* [What is being asked]:
Copy each line of the data below, character for character.
═════ Material to process ═════
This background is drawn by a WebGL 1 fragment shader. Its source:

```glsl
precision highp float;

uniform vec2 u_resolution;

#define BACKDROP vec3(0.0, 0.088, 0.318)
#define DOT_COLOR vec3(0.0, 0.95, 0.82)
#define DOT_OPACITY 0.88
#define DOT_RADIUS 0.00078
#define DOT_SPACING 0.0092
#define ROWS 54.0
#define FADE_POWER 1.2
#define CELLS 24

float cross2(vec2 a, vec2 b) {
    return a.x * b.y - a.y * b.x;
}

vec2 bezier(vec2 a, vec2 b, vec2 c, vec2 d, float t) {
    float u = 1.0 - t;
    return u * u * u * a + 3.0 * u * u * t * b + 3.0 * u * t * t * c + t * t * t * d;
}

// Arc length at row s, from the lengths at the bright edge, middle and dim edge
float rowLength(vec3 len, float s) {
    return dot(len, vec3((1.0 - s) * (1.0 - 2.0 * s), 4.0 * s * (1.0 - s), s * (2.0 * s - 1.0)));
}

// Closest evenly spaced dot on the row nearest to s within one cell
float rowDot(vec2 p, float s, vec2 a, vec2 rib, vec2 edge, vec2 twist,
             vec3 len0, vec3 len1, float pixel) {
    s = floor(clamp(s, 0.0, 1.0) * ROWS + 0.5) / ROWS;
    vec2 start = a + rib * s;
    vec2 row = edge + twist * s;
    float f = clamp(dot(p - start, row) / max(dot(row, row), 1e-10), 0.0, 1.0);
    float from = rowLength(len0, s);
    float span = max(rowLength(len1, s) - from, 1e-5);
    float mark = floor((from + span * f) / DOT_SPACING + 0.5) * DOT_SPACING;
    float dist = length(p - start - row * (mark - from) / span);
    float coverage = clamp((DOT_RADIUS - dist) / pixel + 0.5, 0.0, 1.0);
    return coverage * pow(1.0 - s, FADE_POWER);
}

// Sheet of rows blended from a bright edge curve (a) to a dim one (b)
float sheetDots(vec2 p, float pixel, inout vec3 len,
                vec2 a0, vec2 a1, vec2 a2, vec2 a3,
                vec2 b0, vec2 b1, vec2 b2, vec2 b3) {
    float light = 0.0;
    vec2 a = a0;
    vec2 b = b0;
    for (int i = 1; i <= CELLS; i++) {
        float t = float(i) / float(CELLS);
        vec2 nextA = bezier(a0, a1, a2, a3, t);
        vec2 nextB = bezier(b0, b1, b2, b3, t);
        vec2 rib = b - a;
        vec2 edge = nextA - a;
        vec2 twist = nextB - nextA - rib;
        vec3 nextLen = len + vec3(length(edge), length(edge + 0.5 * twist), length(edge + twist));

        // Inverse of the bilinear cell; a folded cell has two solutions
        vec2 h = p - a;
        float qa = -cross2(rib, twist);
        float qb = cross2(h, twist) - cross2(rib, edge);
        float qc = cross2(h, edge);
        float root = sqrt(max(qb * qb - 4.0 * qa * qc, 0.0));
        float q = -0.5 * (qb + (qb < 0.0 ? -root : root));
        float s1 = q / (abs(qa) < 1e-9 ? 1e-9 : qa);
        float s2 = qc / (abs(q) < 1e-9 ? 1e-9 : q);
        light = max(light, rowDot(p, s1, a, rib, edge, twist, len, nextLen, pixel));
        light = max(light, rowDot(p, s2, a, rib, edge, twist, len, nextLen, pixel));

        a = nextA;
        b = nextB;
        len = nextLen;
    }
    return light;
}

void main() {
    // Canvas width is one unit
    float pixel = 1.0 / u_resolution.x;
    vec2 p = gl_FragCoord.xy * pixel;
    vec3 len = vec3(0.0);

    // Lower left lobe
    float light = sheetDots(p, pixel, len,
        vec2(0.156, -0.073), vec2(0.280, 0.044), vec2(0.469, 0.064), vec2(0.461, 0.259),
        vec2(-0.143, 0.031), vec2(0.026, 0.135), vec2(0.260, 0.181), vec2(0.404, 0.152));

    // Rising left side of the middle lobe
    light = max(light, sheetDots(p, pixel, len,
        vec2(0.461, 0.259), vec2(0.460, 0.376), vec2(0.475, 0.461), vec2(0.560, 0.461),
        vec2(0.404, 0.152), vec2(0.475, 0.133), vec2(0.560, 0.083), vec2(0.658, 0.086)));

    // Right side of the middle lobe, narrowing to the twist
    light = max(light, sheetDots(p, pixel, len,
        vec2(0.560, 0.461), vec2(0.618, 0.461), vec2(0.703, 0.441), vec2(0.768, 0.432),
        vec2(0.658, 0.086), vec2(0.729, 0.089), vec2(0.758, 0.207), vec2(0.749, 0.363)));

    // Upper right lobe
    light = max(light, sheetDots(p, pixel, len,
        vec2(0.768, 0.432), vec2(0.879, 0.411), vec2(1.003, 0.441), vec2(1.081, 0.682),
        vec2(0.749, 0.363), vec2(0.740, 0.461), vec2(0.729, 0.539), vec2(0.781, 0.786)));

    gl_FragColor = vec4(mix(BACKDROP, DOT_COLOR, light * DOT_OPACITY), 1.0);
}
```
═════
* [Solution below]:
This background is drawn by a WebGL 1 fragment shader. Its source:

```glsl
precision highp float;

uniform vec2 u_resolution;

#define BACKDROP vec3(0.0, 0.088, 0.318)
#define DOT_COLOR vec3(0.0, 0.95, 0.82)
#define DOT_OPACITY 0.88
#define DOT_RADIUS 0.00078
#define DOT_SPACING 0.0092
#define ROWS 54.0
#define FADE_POWER 1.2
#define CELLS 24

float cross2(vec2 a, vec2 b) {
    return a.x * b.y - a.y * b.x;
}

vec2 bezier(vec2 a, vec2 b, vec2 c, vec2 d, float t) {
    float u = 1.0 - t;
    return u * u * u * a + 3.0 * u * u * t * b + 3.0 * u * t * t * c + t * t * t * d;
}

// Arc length at row s, from the lengths at the bright edge, middle and dim edge
float rowLength(vec3 len, float s) {
    return dot(len, vec3((1.0 - s) * (1.0 - 2.0 * s), 4.0 * s * (1.0 - s), s * (2.0 * s - 1.0)));
}

// Closest evenly spaced dot on the row nearest to s within one cell
float rowDot(vec2 p, float s, vec2 a, vec2 rib, vec2 edge, vec2 twist,
             vec3 len0, vec3 len1, float pixel) {
    s = floor(clamp(s, 0.0, 1.0) * ROWS + 0.5) / ROWS;
    vec2 start = a + rib * s;
    vec2 row = edge + twist * s;
    float f = clamp(dot(p - start, row) / max(dot(row, row), 1e-10), 0.0, 1.0);
    float from = rowLength(len0, s);
    float span = max(rowLength(len1, s) - from, 1e-5);
    float mark = floor((from + span * f) / DOT_SPACING + 0.5) * DOT_SPACING;
    float dist = length(p - start - row * (mark - from) / span);
    float coverage = clamp((DOT_RADIUS - dist) / pixel + 0.5, 0.0, 1.0);
    return coverage * pow(1.0 - s, FADE_POWER);
}

// Sheet of rows blended from a bright edge curve (a) to a dim one (b)
float sheetDots(vec2 p, float pixel, inout vec3 len,
                vec2 a0, vec2 a1, vec2 a2, vec2 a3,
                vec2 b0, vec2 b1, vec2 b2, vec2 b3) {
    float light = 0.0;
    vec2 a = a0;
    vec2 b = b0;
    for (int i = 1; i <= CELLS; i++) {
        float t = float(i) / float(CELLS);
        vec2 nextA = bezier(a0, a1, a2, a3, t);
        vec2 nextB = bezier(b0, b1, b2, b3, t);
        vec2 rib = b - a;
        vec2 edge = nextA - a;
        vec2 twist = nextB - nextA - rib;
        vec3 nextLen = len + vec3(length(edge), length(edge + 0.5 * twist), length(edge + twist));

        // Inverse of the bilinear cell; a folded cell has two solutions
        vec2 h = p - a;
        float qa = -cross2(rib, twist);
        float qb = cross2(h, twist) - cross2(rib, edge);
        float qc = cross2(h, edge);
        float root = sqrt(max(qb * qb - 4.0 * qa * qc, 0.0));
        float q = -0.5 * (qb + (qb < 0.0 ? -root : root));
        float s1 = q / (abs(qa) < 1e-9 ? 1e-9 : qa);
        float s2 = qc / (abs(q) < 1e-9 ? 1e-9 : q);
        light = max(light, rowDot(p, s1, a, rib, edge, twist, len, nextLen, pixel));
        light = max(light, rowDot(p, s2, a, rib, edge, twist, len, nextLen, pixel));

        a = nextA;
        b = nextB;
        len = nextLen;
    }
    return light;
}

void main() {
    // Canvas width is one unit
    float pixel = 1.0 / u_resolution.x;
    vec2 p = gl_FragCoord.xy * pixel;
    vec3 len = vec3(0.0);

    // Lower left lobe
    float light = sheetDots(p, pixel, len,
        vec2(0.156, -0.073), vec2(0.280, 0.044), vec2(0.469, 0.064), vec2(0.461, 0.259),
        vec2(-0.143, 0.031), vec2(0.026, 0.135), vec2(0.260, 0.181), vec2(0.404, 0.152));

    // Rising left side of the middle lobe
    light = max(light, sheetDots(p, pixel, len,
        vec2(0.461, 0.259), vec2(0.460, 0.376), vec2(0.475, 0.461), vec2(0.560, 0.461),
        vec2(0.404, 0.152), vec2(0.475, 0.133), vec2(0.560, 0.083), vec2(0.658, 0.086)));

    // Right side of the middle lobe, narrowing to the twist
    light = max(light, sheetDots(p, pixel, len,
        vec2(0.560, 0.461), vec2(0.618, 0.461), vec2(0.703, 0.441), vec2(0.768, 0.432),
        vec2(0.658, 0.086), vec2(0.729, 0.089), vec2(0.758, 0.207), vec2(0.749, 0.363)));

    // Upper right lobe
    light = max(light, sheetDots(p, pixel, len,
        vec2(0.768, 0.432), vec2(0.879, 0.411), vec2(1.003, 0.441), vec2(1.081, 0.682),
        vec2(0.749, 0.363), vec2(0.740, 0.461), vec2(0.729, 0.539), vec2(0.781, 0.786)));

    gl_FragColor = vec4(mix(BACKDROP, DOT_COLOR, light * DOT_OPACITY), 1.0);
}
```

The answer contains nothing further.